A cultural heritage protection team has recently discovered a stone-arched tunnel located near an Achaemenid embankment dam in southern Iran.
“A stone-arched tunnel, which is 1.5 meters in height, has recently been found adjacent to a historical dam that is named after the Achaemenid king Darius (the Great) in Marvdasht plain of Fars province,” a local official said.
So far, 40 meters of the tunnel, which is believed to be once an aqueduct, have been explored, the official added.
“However, a careful study by heritage and cultural experts is expected to reveal the original usage of the tunnel.”
Archaeologists believe embankment dams constructed during the Achaemenid era (c. 550 – 330 BC) and their role in water management is still a source of inspiration for modern architects and engineers.
“Achaemenid-era embankment dams were built with such knowledge, extent, and durability that after 25 centuries, [modern] earthen dams are still built per the Achaemenid engineering model,” Hamia Karami says.
The archaeologist pointed to “Bostan Khani” Dam, which is registered in the National Heritage list, as one of the “engineer masterpieces” the Achaemenids, saying: “Excavations and surveys on Bostan Khani Dam, as one of the engineering masterpieces of the Achaemenid period… can increase our knowledge and understanding of the methods and techniques of dam construction and architectural structure that is currently being practiced.”
Located on a branch of the Pulwar River, near the UNESCO-registered Pasargadae, the dam is designed to contain floods and store large amounts of water for public use as well as use in agriculture and horticulture.
The Achaemenid [Persian] Empire was the largest and most durable empire of its time. The empire stretched from Ethiopia, through Egypt, to Greece, to Anatolia (modern Turkey), Central Asia, and to India.

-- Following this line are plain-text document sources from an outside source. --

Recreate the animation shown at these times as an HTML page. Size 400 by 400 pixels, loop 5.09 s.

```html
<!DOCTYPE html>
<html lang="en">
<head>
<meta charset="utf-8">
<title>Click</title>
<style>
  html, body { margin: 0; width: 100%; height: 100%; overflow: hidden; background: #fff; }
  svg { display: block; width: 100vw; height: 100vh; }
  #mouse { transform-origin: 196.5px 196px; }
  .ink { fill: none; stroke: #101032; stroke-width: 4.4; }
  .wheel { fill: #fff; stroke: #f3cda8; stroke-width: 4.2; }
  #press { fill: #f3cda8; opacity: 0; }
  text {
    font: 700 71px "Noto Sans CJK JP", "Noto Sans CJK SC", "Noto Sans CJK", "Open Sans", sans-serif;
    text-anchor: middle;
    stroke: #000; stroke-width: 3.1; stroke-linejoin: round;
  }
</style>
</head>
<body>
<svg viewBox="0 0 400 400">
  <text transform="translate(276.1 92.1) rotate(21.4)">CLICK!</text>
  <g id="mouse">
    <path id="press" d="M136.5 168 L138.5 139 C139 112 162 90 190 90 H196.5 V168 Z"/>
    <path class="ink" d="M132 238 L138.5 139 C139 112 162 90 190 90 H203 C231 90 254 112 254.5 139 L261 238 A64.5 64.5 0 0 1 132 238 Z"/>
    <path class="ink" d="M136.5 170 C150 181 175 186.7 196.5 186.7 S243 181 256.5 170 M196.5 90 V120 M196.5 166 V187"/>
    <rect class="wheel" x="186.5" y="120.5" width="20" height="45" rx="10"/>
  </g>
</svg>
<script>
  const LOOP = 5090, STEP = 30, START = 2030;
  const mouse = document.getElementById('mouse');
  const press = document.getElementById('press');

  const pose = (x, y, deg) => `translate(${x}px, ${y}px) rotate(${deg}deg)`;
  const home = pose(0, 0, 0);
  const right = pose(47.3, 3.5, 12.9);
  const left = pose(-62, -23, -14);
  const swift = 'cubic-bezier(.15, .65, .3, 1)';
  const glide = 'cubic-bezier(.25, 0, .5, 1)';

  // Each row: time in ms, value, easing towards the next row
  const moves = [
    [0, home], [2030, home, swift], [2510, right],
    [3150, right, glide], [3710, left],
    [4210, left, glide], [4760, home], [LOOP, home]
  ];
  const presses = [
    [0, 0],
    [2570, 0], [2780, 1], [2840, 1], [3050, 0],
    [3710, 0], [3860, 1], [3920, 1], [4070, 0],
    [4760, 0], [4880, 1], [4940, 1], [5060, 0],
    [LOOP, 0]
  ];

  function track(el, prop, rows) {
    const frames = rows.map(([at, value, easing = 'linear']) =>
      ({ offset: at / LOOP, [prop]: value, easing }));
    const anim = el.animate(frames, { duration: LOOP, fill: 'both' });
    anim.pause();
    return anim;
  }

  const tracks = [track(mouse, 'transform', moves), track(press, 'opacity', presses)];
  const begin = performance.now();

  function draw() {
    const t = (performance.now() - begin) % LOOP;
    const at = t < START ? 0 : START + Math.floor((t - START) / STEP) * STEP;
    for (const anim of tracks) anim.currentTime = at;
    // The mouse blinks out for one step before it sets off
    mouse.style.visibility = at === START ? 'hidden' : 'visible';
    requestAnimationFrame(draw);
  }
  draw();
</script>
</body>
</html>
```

Building activity was extensive during the height of the empire, and of the several Achaemenian capitals, the ruins at Pasargadae and Persepolis are probably the most outstanding. Achaemenian sculptured reliefs and a great number of smaller art objects present a remarkably unified style for the period. Metalwork, especially in gold, was highly developed, and a variety of carefully executed examples survive.